University to honor MLK with weeklong celebration

December 12, 2013

At the height of the civil rights movement, hate crimes, boycotts and police riots filled the front page of newspapers. While there were many notable individuals who played part in progressing the movement, it was Martin Luther King, Jr. whose voice rang the loudest in favor of equality and freedom.

This January, Arizona State University will pay tribute to King with a series of events Jan. 18-23. Download Full Image

The Martin Luther King Celebration Committee and Changemaker Central will host the annual Day of Service on Jan. 18. Those interested in serving their community may register now. Transportation will be provided at no cost to the service locations.

On Jan. 22, the March on West will pay homage to the historical “I Have a Dream” speech that King delivered at the March on Washington in 1963. Interactive educational presentations will help students understand the significance of King's impact on our nation's history and in our lives. This event will take place at 11 a.m. at the Paley Gates on the West campus.

A special breakfast celebration honoring community members, student leaders and local schoolchildren will occur on the Downtown Phoenix campus from 7-9 a.m., Jan. 23. ASU President Michael Crow will be in attendance. This event is by invitation only. To request an invite, please call 480-965-5566.

The MLK Student Rally and Organization Fair is open to the public and begins at 11:30 a.m., Jan. 23 on the Tempe campus. Festivities include presentations, performances, a special speech from MLK Student Leadership Awardee Gabriel Cesar and much more.  

In addition, the university will be closed on Jan. 20 in observance of the MLK Holiday. For more information, visit the MLK Celebration Committee’s website.

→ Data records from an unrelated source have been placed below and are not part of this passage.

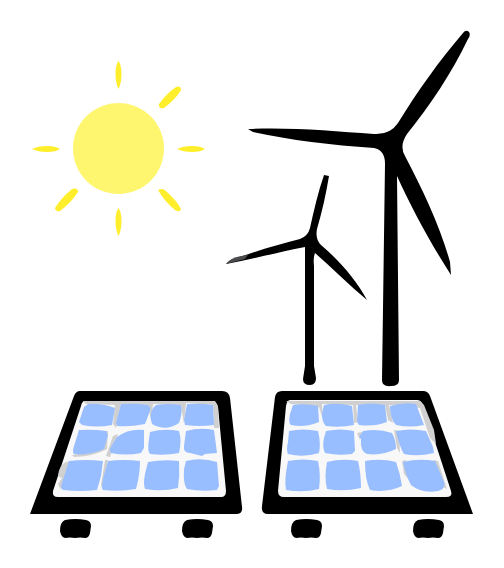
<!DOCTYPE html>
<html lang="en">
<head>
<meta charset="utf-8">
<title>Renewable energy</title>
<style>
:root { --paper: #fff; --ink: #000; --sun: #fff670; --ray: #ffee2b; --cell: #99beff; --frame: #f8f8f8; --shade: #d0d0d0; --tip: #4a4a4c; }
html, body { margin: 0; background: var(--paper); }
body { width: 504px; height: 568px; overflow: hidden; }
svg { display: block; }
.ink { fill: var(--ink); }
.disc { fill: var(--sun); }
.rays { fill: var(--ray); }
.cells { fill: var(--cell); }
.frame { fill: var(--frame); }
.shade { fill: var(--shade); }
.tip { fill: var(--tip); }
</style>
</head>
<body>
<svg width="504" height="568" viewBox="0 0 504 568" role="img" aria-label="Sun, two wind turbines and two solar panels">
  <defs>
    <path id="ray" d="M0-14Q3-10 3-1Q3 8 0 14Q-3 8-3-1Q-3-10 0-14Z"/>
    <path id="foot" d="M5 1Q15-1 26 1Q31 2 31 7L30 14Q29 19 25 19Q20 18 15 19Q10 18 5 19Q1 18 0 12Q0 3 5 1Z"/>
  </defs>

  <g id="sun">
    <circle class="disc" cx="118.500" cy="148.500" r="45.500"/>
    <g class="rays">
      <use href="#ray" x="118.500" y="75"/>
      <use href="#ray" x="118.500" y="222"/>
      <use href="#ray" transform="translate(46 149) rotate(90)"/>
      <use href="#ray" transform="translate(191 149) rotate(90)"/>
      <path d="M159 104Q166 94 176 87Q181 85 181 90Q176 99 164 108Q158 109 159 104Z"/>
      <path d="M55 208Q61 198 72 189Q78 187 78 192Q71 203 60 211Q56 212 55 208Z"/>
      <path d="M158 190Q163 187 167 192Q177 201 181 209Q180 213 175 210Q165 202 158 190Z"/>
    </g>
  </g>

  <g id="large-turbine" class="ink">
    <path d="M463 33Q466 29 469 32Q471 35 468 39C451 74 431 104 407 134Q399 146 405 156C423 190 441 229 450 262L451 275C431 244 412 209 397 176L399 380Q399 386 391 386Q382 387 382 380L385 164Q385 150 374 148C331 145 289 140 253 132L248 129C289 127 333 131 374 134Q390 135 398 123C417 92 439 61 463 33Z"/>
  </g>

  <g id="small-turbine">
    <path class="ink" d="M324 175L329 176C326 194 322 212 317 229Q315 239 321 245C341 262 356 280 367 300C349 285 332 268 315 253Q313 258 314 266L314 366L316 378Q316 385 310 385Q303 385 303 379L305 366L305 247C279 252 253 259 226 264Q230 259 240 257C259 250 280 244 300 239Q308 236 310 228C314 210 318 192 324 175Z"/>
    <path class="tip" d="M226 264Q230 258 241 256L248 255L245 259Z"/>
  </g>

  <g id="left-panel">
    <path class="ink" d="M80 391H222Q229 391 230 398L242 507Q243 514 236 514H30L74 396Q76 391 80 391Z"/>
    <path class="frame" d="M85 401H211Q217 401 218 407L226 491Q226 497 221 497H58Q52 497 53 491L81 406Q82 401 85 401Z"/>
    <path class="shade" d="M83 401H215L218 407L219 428H214L213 405L186 403L184 424L181 405L153 404L151 420L148 405L121 404L116 428L113 424L115 405L86 404ZM78 430L108 431L107 449Q95 456 74 457L72 455L100 450ZM113 436L118 434L110 457L106 456ZM66 462L71 461L61 490L58 484L62 478L58 476Q59 465 66 462ZM105 460L108 460L102 489L101 485Z"/>
    <g class="cells">
      <path d="M88 404Q101 403 115 408L112 425Q97 428 82 425L79 422L84 407Z"/>
      <path d="M121 404Q136 403 148 405Q151 407 150 411L145 424Q131 427 117 426L116 423Z"/>
      <path d="M156 405Q168 403 181 405Q183 412 179 423Q166 432 152 424Q149 415 153 408Z"/>
      <path d="M187 404Q201 403 213 405L214 425Q200 427 185 425L184 420Z"/>
      <path d="M79 430Q93 429 106 431L108 435L104 449Q89 456 74 454Q72 452 74 446Z"/>
      <path d="M117 437Q129 428 144 430L144 448L141 453Q126 456 111 453Q109 450 111 447Z"/>
      <path d="M150 432Q164 428 179 431Q182 440 179 453Q165 456 150 454Q147 451 149 439Z"/>
      <path d="M186 431Q200 427 214 430L217 453L205 454L202 456L190 453Q183 453 184 446Z"/>
      <path d="M69 461Q86 459 103 461L101 476L97 490Q80 492 63 490Q60 488 62 483Z"/>
      <path d="M108 461Q124 459 140 461Q140 475 136 489Q120 492 103 490Q101 488 103 479Z"/>
      <path d="M148 462Q164 459 179 461Q180 475 178 488Q162 492 145 489Q143 484 145 474Z"/>
      <path d="M186 461Q201 457 217 462L219 486L217 490Q201 492 187 489Q183 484 184 469Z"/>
    </g>
    <use href="#foot" class="ink" x="60" y="519"/>
    <use href="#foot" class="ink" x="182" y="519"/>
  </g>

  <g id="right-panel">
    <path class="ink" d="M282 391H423Q428 391 430 396L473 514H268Q261 514 262 506L275 397Q276 391 282 391Z"/>
    <path class="frame" d="M290 400H417Q421 400 423 405L451 491Q453 497 446 497H284Q278 497 278 491L286 406Q287 400 290 400Z"/>
    <path class="shade" d="M286 401H420L424 405L434 430L436 444L430 438L420 408L389 405L393 423L388 420L385 405L356 405L358 422L354 423L353 405L322 404L323 420L319 407L291 404ZM394 430L399 431L400 453L397 448ZM357 433L362 432L360 440ZM402 461L406 460L410 481L404 474ZM433 460L438 461L447 489L443 487Z"/>
    <g class="cells">
      <path d="M293 405Q306 403 318 406L319 422Q305 428 291 425Q288 423 290 414Z"/>
      <path d="M324 405Q338 402 352 406L354 425Q340 428 326 426Q322 423 322 413Z"/>
      <path d="M358 405Q371 402 385 405L387 422Q374 427 359 425L357 422Z"/>
      <path d="M390 406Q403 402 416 404L424 425Q410 428 396 425Q390 419 390 406Z"/>
      <path d="M289 431Q303 428 318 431Q321 443 319 453Q303 458 288 454Q286 450 288 442Z"/>
      <path d="M326 431Q340 428 354 431L355 451L352 454Q338 456 325 453Q322 447 324 438Z"/>
      <path d="M363 431Q378 428 392 433Q396 440 396 449Q382 456 367 454Q360 452 361 439L359 437Z"/>
      <path d="M396 431Q411 428 426 431L433 447L434 453Q418 457 404 454Q399 446 396 431Z"/>
      <path d="M288 461Q303 458 318 461Q321 474 319 489Q303 493 286 490Q284 480 288 461Z"/>
      <path d="M327 462Q342 458 358 461Q361 473 361 488Q344 492 327 489Q324 477 327 462Z"/>
      <path d="M365 461Q381 458 396 462Q400 473 402 486Q387 493 370 490Q365 480 365 461Z"/>
      <path d="M403 462Q419 458 435 461L444 482Q446 489 438 491Q422 494 411 485Q406 476 403 462Z"/>
    </g>
    <use href="#foot" class="ink" x="291" y="519"/>
    <use href="#foot" class="ink" x="413" y="519"/>
  </g>
</svg>
</body>
</html>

Phoenix housing market quiets down for end of year

December 12, 2013

The Phoenix-area housing market is quietly ending the year, with a drop in demand and activity. A new report from the W. P. Carey School of Business at Arizona State University provides the latest data for Maricopa and Pinal counties, as of October:

• The median single-family-home price was up 27 percent, to $200,000, since last October, but price increases are slowing down. Mike Orr Download Full Image

• Demand is rapidly dropping and the supply of homes available for sale is quickly rising.

• First-time home buyers, especially those under 30, are showing little interest in getting into the market.

Phoenix-area home prices have been going up since they hit a low point in September 2011. The median single-family-home price went up an incredible 71 percent from October 2011 to October 2013. It rose 27 percent – from $157,000 to $200,000 – from just last October to this October. Realtors will note the average price per square foot went up about 24 percent year-over-year. The median townhouse/condo price rose 27 percent, to $119,900.

However, the report’s author says the market has been cooling since July and will continue to lose momentum.

“I anticipate sales will be way down in November and through the holidays, when some people even take their homes off the market until late January,” says Mike Orr, director of the Center for Real Estate Theory and Practice at the W. P. Carey School of Business. “We also anticipate a much slower rate of price appreciation in 2014 than the furious pace we have witnessed over the last two years.”

Conditions are getting better for buyers and worse for sellers, as the supply of homes available for sale has been rising fast. The Phoenix area had 40 percent more active listings (those not under contract) this Nov. 1 than last Nov. 1. At the same time, demand has been plummeting. The amount of single-family-home sales activity dropped 19 percent from last October to this October.

Orr believes supply will exceed demand before the end of the year, even though supply is still 15 to 20 percent below what would be considered normal. He blames the sudden weakness partly on poor consumer sentiment, including concern over the recent government shutdown. He also notes census numbers showing fewer households are forming, as some young adults stay with their parents and others show little interest in leaving their rentals to buy a home.

“When you ask people under 30 whether they want to buy a home, they’re not planning on it like past generations,” explains Orr. “Also, demand for starter homes is limited by the difficulty of first-time home buyers in qualifying for loans. Plus, less than 3 percent of the new homes sold in Maricopa County in October were priced below $150,000, so new entry-level homes are getting very scarce.”

Investors and out-of-state buyers are also losing interest in the Phoenix area. The percentage of residential properties purchased by investors has dropped from the peak of 39.7 percent in July 2012 down to 22.6 percent this October. The percentage of Maricopa County homes sold to out-of-state buyers was down from 20.1 last October to 16.4 this October. That’s the lowest percentage since January 2009.

The luxury home market continues to gain ground, with the stock market booming and the growing availability of jumbo loans. Sales of single-family homes priced above $500,000 grew 34 percent from last October to this October. At the same time, sales of lower-end homes priced below $150,000 fell by almost half – 49 percent.

Cheap homes are hard to find as foreclosure levels continue to drop. The number of completed foreclosures fell about 64 percent from October 2012 to this October. The number of foreclosure starts – owners receiving notice their lenders may foreclose in 90 days – dropped 50 percent at the same time.

Orr’s full report, including statistics, charts and a breakdown by different areas of the Valley, can be viewed and downloaded at A podcast with more analysis from Orr is also available from knowWPCarey, the business school’s online resource and newsletter, at